Most citizens of Africa’s third-largest oil exporter live in dire poverty.
|Obiang has been accused of rights violations including unlawful killings, torture and arbitrary arrests [EPA]|
The UN’s cultural and education agency has suspended plans to grant a prize named after Equatorial Guinea’s long-serving president, after human rights groups slammed the award by citing the leader’s poor human rights record.
Unesco said in a statement on Thursday that the 58 members of its executive board had agreed to suspend the $300,000 Unesco-Obiang Nguema Mbasogo International Prize for Research in the Life Sciences pending further “consultations among all parties concerned”.
Rights groups welcomed the decision from the Paris-based organisation.
“A dictator who has impoverished his citizens and enriched himself and his family by plundering the country’s oil wealth has no place sponsoring a UN prize,” said Simon Taylor, director of Global Witness.
The prize, established in 2008, was scheduled to be given this year for the first time.

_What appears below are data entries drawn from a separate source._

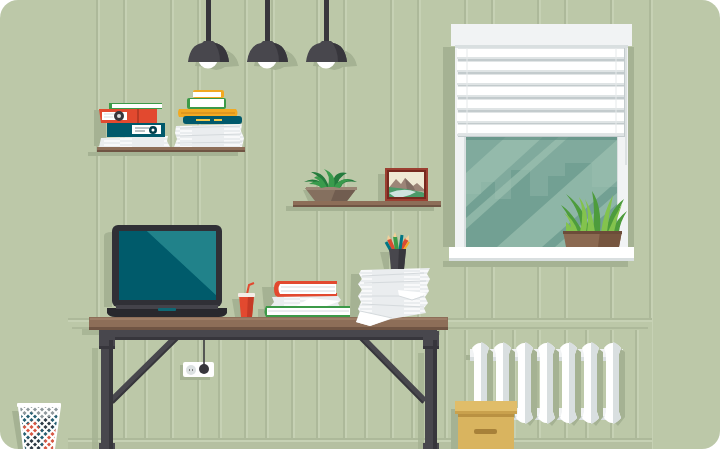
<!DOCTYPE html>
<html lang="en">
<head>
<meta charset="utf-8">
<title>Home office</title>
<style>
:root{--wall:#bcc8a8;--groove:#adb99a;--groove-light:#c6d1b4;--shade:#a5b293;--wood:#8d6e58;--wood-dark:#6f5443;--steel:#48474d;--steel-dark:#37363c;--white:#fff;--paper:#f5f6f7;--paper-line:#d5dadd;--frame:#f1f3f4;--frame-shade:#d9dfe0;--glass:#80aa9d;--teal:#00596b;--red:#e2492f;--orange:#f2a922;--green:#3c9a48;--box:#d9b45f}
html,body{margin:0;background:#fff;overflow:hidden}
svg{display:block;width:720px;height:449px}
.wall{fill:var(--wall)}.groove{stroke:var(--groove);stroke-width:2}.groove-light{stroke:var(--groove-light);stroke-width:2}
.shade{fill:var(--shade)}.wood{fill:var(--wood)}.wood-dark{fill:var(--wood-dark)}
.steel{fill:var(--steel)}.steel-dark{fill:var(--steel-dark)}.white{fill:var(--white)}.paper{fill:var(--paper)}
.frame{fill:var(--frame)}.frame-shade{fill:var(--frame-shade)}.glass{fill:var(--glass)}
.teal{fill:var(--teal)}.red{fill:var(--red)}.orange{fill:var(--orange)}.green{fill:var(--green)}
.sheet{stroke:var(--paper-line);stroke-width:1;fill:none}
</style>
</head>
<body>
<svg viewBox="0 0 720 449" role="img" aria-label="Home office with desk, laptop, shelves, window and radiator">
<defs>
<clipPath id="card"><rect width="720" height="449" rx="18"/></clipPath>
<clipPath id="pane"><rect x="466" y="134" width="151" height="113"/></clipPath>
<clipPath id="screen"><rect x="119" y="231" width="97" height="69"/></clipPath>
<clipPath id="basket-shape"><path d="M18 406H60L54 449H24Z"/></clipPath>
<clipPath id="photo-area"><rect x="389" y="172" width="35" height="25"/></clipPath>
<g id="board-joint"><path class="groove" d="M0 0V449"/><path class="groove-light" d="M2 0V449"/></g>
<g id="panel-joint"><path class="groove" d="M0 330V438"/><path class="groove-light" d="M2 330V438"/></g>
<g id="lamp">
<path class="shade" d="M-13 66Q-10 49 9 48Q28 50 31 66L17 67Q8 73 0 67Z"/>
<rect class="steel-dark" x="-2" width="5" height="43"/>
<circle class="white" cy="59" r="9.500"/>
<path class="steel" d="M-20 62Q-18 45 -6 43L-4 41H5L7 43Q19 45 21 62Z"/>
<path class="steel-dark" d="M5 41L7 43Q19 45 21 62H12Q12 49 5 41Z"/>
</g>
<g id="rib">
<path class="shade" d="M5 351L12 345L21 352V417L14 426L5 417Z"/>
<path class="white" d="M0 348Q8 338 17 348L15 354V412L17 418Q8 428 0 418L2 412V354Z"/>
<path class="frame-shade" d="M9 342Q13 343 17 348L15 354V412L17 418Q13 423 9 424Z"/>
</g>
<pattern id="mesh" width="7" height="7" patternUnits="userSpaceOnUse"><path d="M0 0L7 7M7 0L0 7" stroke="#fff" stroke-width="2"/></pattern>
<pattern id="sheets" width="60" height="4" patternUnits="userSpaceOnUse"><rect width="60" height="4" fill="#f8f9fa"/><path d="M0 1H44M12 3H60" stroke="#dde1e4"/></pattern>
</defs>

<g clip-path="url(#card)">
<g id="wall">
<rect class="wall" width="720" height="449"/>
<use href="#board-joint" x="97"/><use href="#board-joint" x="124"/><use href="#board-joint" x="171"/><use href="#board-joint" x="198"/><use href="#board-joint" x="245"/><use href="#board-joint" x="272"/><use href="#board-joint" x="317"/><use href="#board-joint" x="344"/><use href="#board-joint" x="391"/><use href="#board-joint" x="418"/><use href="#board-joint" x="465"/><use href="#board-joint" x="492"/><use href="#board-joint" x="538"/><use href="#board-joint" x="565"/><use href="#board-joint" x="611"/><use href="#board-joint" x="650"/>
<rect class="wall" x="68" y="319" width="584" height="130"/>
<g id="wainscot">
<use href="#panel-joint" x="124"/><use href="#panel-joint" x="145"/><use href="#panel-joint" x="171"/><use href="#panel-joint" x="198"/><use href="#panel-joint" x="219"/><use href="#panel-joint" x="245"/><use href="#panel-joint" x="266"/><use href="#panel-joint" x="292"/><use href="#panel-joint" x="317"/><use href="#panel-joint" x="344"/><use href="#panel-joint" x="365"/><use href="#panel-joint" x="391"/><use href="#panel-joint" x="412"/><use href="#panel-joint" x="445"/><use href="#panel-joint" x="465"/><use href="#panel-joint" x="492"/><use href="#panel-joint" x="513"/><use href="#panel-joint" x="538"/><use href="#panel-joint" x="565"/><use href="#panel-joint" x="586"/><use href="#panel-joint" x="611"/><use href="#panel-joint" x="636"/>
</g>
<path class="groove" d="M68 319H652M72 328H648M68 439H652"/><path class="groove-light" d="M68 321H652M68 441H652"/>
<rect class="shade" x="68" y="442" width="584" height="7" opacity=".35"/>
</g>

<g id="lamps"><use href="#lamp" x="208"/><use href="#lamp" x="267"/><use href="#lamp" x="326"/></g>

<g id="book-shelf">
<path class="shade" d="M88 152H238V156H88ZM94 110H106V146H94Z"/>
<rect class="wood" x="97" y="147" width="148" height="5"/><rect class="wood-dark" x="97" y="150" width="148" height="2"/>
<path fill="url(#sheets)" d="M101 138L168 136L167 141L170 147H99Z"/>
<path class="green" d="M109 103H162V109H109Z"/><path class="white" d="M112 104H162V108H112Z"/>
<path class="red" d="M99 109H157V123H101Z"/><rect class="white" x="102" y="112" width="25" height="8"/><path class="sheet" d="M104 114H115M104 117H113"/><circle class="steel-dark" cx="119" cy="116" r="5"/><circle cx="119" cy="116" r="2" fill="#ddd"/><rect x="137" y="109" width="2" height="14" fill="#b93a25"/>
<rect class="teal" x="107" y="123" width="58" height="14"/><rect class="white" x="132" y="125" width="29" height="9"/><path d="M135 128H149M135 131H145" stroke="#77858c"/><circle cx="153" cy="130" r="4" fill="#003e4c"/><circle cx="153" cy="130" r="1.500" fill="#fff"/>
<path fill="url(#sheets)" d="M176 126L242 124L241 131L244 138L242 147H174L177 139L175 133Z"/>
<path class="sheet" d="M180 128L240 126M176 136L241 134M178 143L242 142"/>
<rect class="orange" x="193" y="90" width="31" height="8" rx="2"/><path class="white" d="M193 92H221V97H193Z"/>
<rect class="green" x="187" y="98" width="39" height="11" rx="2"/><path class="white" d="M190 99H224V107H190Z"/>
<path class="orange" d="M179 109H236Q239 113 236 117H179Q177 113 179 109Z"/><path d="M181 113H235" stroke="#cc841b"/>
<rect class="teal" x="183" y="116" width="59" height="8" rx="3"/><path d="M196 120H210M214 120H222" stroke="#f2c94c" stroke-width="2"/>
</g>

<g id="plant-shelf">
<path class="shade" d="M286 206H434V211H286ZM378 174H386V202H378ZM303 190H312L323 201H308Z"/>
<rect class="wood" x="293" y="201" width="148" height="6"/><rect class="wood-dark" x="293" y="205" width="148" height="2"/>
<path d="M305 188H357L347 201H315Z" fill="#85705f"/><path d="M336 188H357L347 201H331Z" fill="#715d50"/><rect x="306" y="187" width="51" height="3" fill="#9a8574"/>
<path fill="#247b3d" d="M328 187Q315 175 304 182Q316 180 321 187ZM329 187Q324 171 311 172Q322 177 323 187ZM332 187Q333 170 347 173Q338 177 337 187ZM334 187Q344 174 357 182Q343 180 341 187Z"/>
<path fill="#399b4c" d="M326 187Q319 178 309 184Q318 184 321 188ZM328 187Q331 175 324 169Q337 174 334 187ZM334 187Q340 177 351 180Q341 182 340 188ZM327 187Q319 172 314 178Q320 179 322 187Z"/>
<g id="picture-frame">
<rect x="385" y="168" width="43" height="33" fill="#9b3f31"/><rect x="387" y="170" width="39" height="29" fill="#77291f"/>
<g clip-path="url(#photo-area)"><rect x="389" y="172" width="35" height="25" fill="#efe9d4"/><path d="M387 190L396 179L401 184L405 178L413 186L417 183L427 192Z" fill="#9c8578"/><path d="M405 178L413 186L415 190H407Z" fill="#816d63"/><path d="M387 187Q406 188 426 193V199H387Z" fill="#4c9a69"/><path d="M389 193Q404 187 416 192Q408 197 396 198Z" fill="#cfe3df"/></g>
</g>
</g>

<g id="window">
<path class="shade" d="M443 47H456V247H443ZM443 261H628V267H443ZM628 47H634V247H628Z"/>
<rect class="frame" x="455" y="42" width="173" height="207"/>
<rect class="frame-shade" x="464" y="134" width="154" height="114"/>
<g clip-path="url(#pane)">
<rect class="glass" x="466" y="134" width="151" height="113"/>
<path d="M466 194H481V182H495V199H511V170H530V196H548V176H565V163H592V187H617V247H466Z" fill="#72a093"/>
<path d="M466 173L509 134H546L466 207ZM466 218L562 134H572L466 229ZM497 247L617 140V181L542 247ZM555 247L617 193V204L567 247Z" fill="#a2c5b5" opacity=".6"/>
<rect x="466" y="134" width="151" height="6" fill="#5d8c80" opacity=".6"/>
</g>
<g id="blinds">
<rect x="458" y="45" width="167" height="92" fill="#c3cbcd"/>
<path d="M457 53H624M457 66H624M457 79H624M457 91H624M457 104H624M457 117H624M457 129H624" stroke="#fff" stroke-width="9"/>
<path d="M457 58H624M457 71H624M457 84H624M457 96H624M457 109H624M457 122H624M457 135H624" stroke="#dfe4e5" stroke-width="2"/>
<path d="M467 45V134M616 45V134" stroke="#e5e9ea"/>
<rect class="frame" x="451" y="24" width="181" height="22"/><rect class="frame-shade" x="455" y="45" width="173" height="3"/><path d="M626 48V165" stroke="#dce1e2" stroke-width="2"/>
</g>
<rect class="white" x="449" y="247" width="185" height="14"/><rect class="frame-shade" x="449" y="258" width="185" height="3"/>
<g id="grass-pot">
<path d="M590 232Q586 209 566 194Q582 213 581 232ZM583 232Q571 211 561 205Q572 219 573 232ZM600 232Q602 206 592 191Q596 212 592 232ZM606 232Q609 210 624 199Q616 214 614 232ZM612 232Q616 219 627 211Q620 222 619 232Z" fill="#4d9c3c"/>
<path d="M578 232Q573 218 564 213Q572 221 571 232ZM586 232Q590 211 579 197Q585 212 580 232ZM595 232Q592 210 585 199Q590 213 587 232ZM601 232Q604 211 613 195Q609 213 607 232ZM608 232Q614 217 622 204Q617 217 614 232ZM573 232Q570 224 566 222V232Z" fill="#83c34d"/>
<path d="M563 231H622L619 247H566Z" fill="#8b6951"/><path d="M600 231H622L619 247H598Z" fill="#76553f"/><rect x="563" y="231" width="59" height="3" fill="#6c4c39"/>
</g>
</g>

<g id="radiator">
<path class="shade" d="M466 355H617V360H466ZM466 412H617V418H466Z"/>
<path class="frame" d="M470 349H623V361H470ZM470 408H623V420H470Z"/><path class="frame-shade" d="M470 357H623V361H470ZM470 416H623V420H470Z"/>
<use href="#rib" x="472"/><use href="#rib" x="494"/><use href="#rib" x="516"/><use href="#rib" x="538"/><use href="#rib" x="560"/><use href="#rib" x="582"/><use href="#rib" x="604"/>
</g>

<g id="outlet">
<rect class="shade" x="180" y="365" width="30" height="15"/><rect class="white" x="183" y="362" width="31" height="15" rx="2"/><circle cx="191" cy="370" r="5" fill="#dce1e2"/><path d="M189 370H190M192 370H193" stroke="#666" stroke-width="1.500"/><path d="M204 338V366" stroke="#333238" stroke-width="1.500"/><circle class="steel-dark" cx="204" cy="369" r="5"/>
</g>

<g id="desk">
<path class="shade" d="M82 329H440V335H82ZM92 348H98V449H92ZM418 353H424V449H418Z" opacity=".8"/>
<path d="M111 401L178 335M360 335L425 401" stroke="#48474d" stroke-width="6"/><path d="M113 403L180 337M358 337L423 403" stroke="#37363c" stroke-width="2"/>
<rect class="steel" x="99" y="330" width="338" height="10"/><rect class="steel-dark" x="99" y="337" width="338" height="3"/>
<path class="steel" d="M99 331H115V348H113V443H115V449H99V443H101V348H99ZM423 331H439V348H437V443H439V449H423V443H425V348H423Z"/>
<path class="steel-dark" d="M109 340H113V449H109ZM433 340H437V449H433ZM99 346H115V349H99ZM423 346H439V349H423Z"/>
<rect class="wood" x="89" y="317" width="359" height="13"/><rect class="wood-dark" x="89" y="327" width="359" height="3"/><path d="M90 319H447" stroke="#9d7d66" stroke-width="2"/>
</g>

<g id="laptop">
<path class="shade" d="M104 236Q104 232 112 232V307H104Z"/>
<rect x="112" y="225" width="110" height="82" rx="6" fill="#303036"/>
<rect x="119" y="231" width="97" height="69" fill="#137580"/>
<path clip-path="url(#screen)" d="M119 231H147L216 295V300H119Z" fill="#005b6b"/><path clip-path="url(#screen)" d="M147 231H216V295Z" fill="#21828a"/>
<path d="M107 308H227V313Q225 317 219 317H115Q109 317 107 313Z" fill="#28282d"/><rect x="116" y="305" width="102" height="4" fill="#44434a"/><rect x="158" y="308" width="18" height="3" rx="1" fill="#0f6874"/>
</g>

<g id="soda-cup">
<path class="shade" d="M232 299H241V317H235Z"/><path d="M247 294L249 285L254 283" fill="none" stroke="#e2492f" stroke-width="2"/>
<path class="red" d="M239 295H254L252 317H241Z"/><path d="M248 295H254L252 317H247Z" fill="#c53a26"/><rect x="238" y="293" width="17" height="4" rx="1" fill="#f4ece6"/>
</g>

<g id="desk-books">
<path class="shade" d="M262 287H276V317H258V309H264Z"/>
<path class="red" d="M278 281H337V284H282V293H337V297H278Q274 296 274 289Q274 282 278 281Z"/><path class="white" d="M280 284H336V294H280Q277 289 280 284Z"/><path class="sheet" d="M281 287H335M281 291H335"/>
<path fill="url(#sheets)" d="M272 297L338 296L341 300L338 303L340 307H270L274 302Z"/><path class="white" d="M310 298L340 301L324 307L296 306Z"/>
<path class="green" d="M266 306H350V317H266Q263 312 266 306Z"/><path class="white" d="M267 308H350V315H267Z"/><path class="sheet" d="M268 311H349"/>
</g>

<g id="paper-stack">
<path class="shade" d="M351 274H361V317H350Z"/>
<path fill="url(#sheets)" d="M361 270L430 268L427 274L430 279L427 285L429 291L425 297L428 303L424 308L426 313L391 319L370 326L356 322L362 315L358 309L361 302L358 296L362 290L358 284L362 279L359 274Z"/>
<path class="white" d="M360 311L392 318L370 326L356 322ZM398 290L427 293L412 300L399 296Z"/><path class="sheet" d="M362 276L424 273M364 283L426 281M361 296L399 296L412 300L424 296M362 304L424 307M360 311L392 318"/>
</g>

<g id="pencil-cup">
<path class="shade" d="M380 252H389V269H384Z"/>
<path d="M394 251L389 239M400 251L407 239" stroke="#d94b32" stroke-width="4"/><path d="M397 251L395 236" stroke="#3c9a48" stroke-width="4"/><path d="M400 250L402 235M391 251L386 242" stroke="#007583" stroke-width="3"/><path d="M403 251L409 242" stroke="#f2a922" stroke-width="2"/>
<path d="M387 240L388 235L391 239ZM393 237L395 232L397 237ZM405 239L409 235L409 241Z" fill="#f2cf9a"/>
<path class="steel" d="M389 249H406L404 269H391Z"/><path class="steel-dark" d="M399 249H406L404 269H398Z"/>
</g>

<g id="storage-box">
<path class="shade" d="M451 409H458V449H451Z"/>
<rect x="458" y="412" width="56" height="37" fill="#d9b45f"/><path d="M458 412H514V417H458Z" fill="#b99142"/><rect x="455" y="401" width="62" height="13" fill="#e0bd69"/><path d="M455 411H517V414H455Z" fill="#c9a14d"/><rect x="474" y="429" width="23" height="5" rx="2" fill="#a78139"/>
</g>

<g id="waste-basket">
<path class="shade" d="M12 411H20L26 449H18Z"/>
<g clip-path="url(#basket-shape)">
<rect x="18" y="404" width="42" height="45" fill="#8e989c"/><path d="M18 417L31 412L42 420L60 414V449H18Z" fill="#255f72"/><path d="M22 427L34 420L41 430L33 438ZM46 435L56 429V449H42Z" fill="#d75743"/><path d="M39 419L50 417L54 427L44 433ZM25 440L37 434L42 449H26Z" fill="#2d3944"/>
<rect x="18" y="404" width="42" height="45" fill="url(#mesh)"/>
</g>
<path d="M19 406L24 449M60 406L54 449" stroke="#fff" stroke-width="2"/><rect class="white" x="17" y="403" width="44" height="4" rx="1"/>
</g>
</g>
</svg>
</body>
</html>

Sue Williams, a Unesco spokesperson in the French capital, told Al Jazeera that there had been a steady build up to the protests against the prize since the end of 2009.
“There’s been a lot of outcry over the prize, a lot of concern expressed by intellectuals, expressed by human rights groups, expressed by journalists, Nobel Prize winners, all of whom are very important voices for Unesco,” said Williams
“They’re voices that we can’t ignore.”
Critics have called the prize – for research aimed at “improving quality of life” – the height of hypocrisy for a country that has seen its infant mortality rise and its school enrolment decline in the past decade, despite its massive oil wealth.
Obiang says that the international community simply does not want to support a prize in his name.
Earlier this month, 125 African scholars and human rights activists sent a letter to Unesco calling for the prize’s abolition.
Former Archbishop Desmond Tutu, author Chinua Achebe and Nobel laureate Wole Soyinka were among those whose signatures were included in the letter.
Some rights groups also urged Unesco to abandon the prize entirely.
“President Obiang has presided over an abysmal record of abuses and mismanagement in Equatorial Guinea for over 30 years,” said Arvind Ganesan, a business and human rights director at Human Rights Watch.
“Unesco should take the opportunity to create safeguards to avoid cause for embarrassment in
the future and should go ahead and cancel the Obiang prize completely.”
But Williams, who pointed out that there are some African states that support the prize, said that cancelling it all together was seen as a divisive measure and that Unesco seeks to find a solution that keeps all parties “at the table”.
Obiang has been accused of rights violations including unlawful killings, torture and arbitrary arrests. He denies the allegations.
The president was deemed “Africa’s Worst Dictator” in a Slate.com piece in 2008, and was featured in Forbes magazine’s “Fortunes of Kings, Queens and Dictators” for amassing an estimated $700m of the country’s wealth in US bank accounts.
Obiang seized power in a 1979 coup. He has swept several elections since, winning by 97.1 per cent in a 2002 poll widely criticised as fraudulent.
Last year, he was declared the winner with 95.37 per cent of the votes in an election opponents and international human rights groups denounced as a fraud.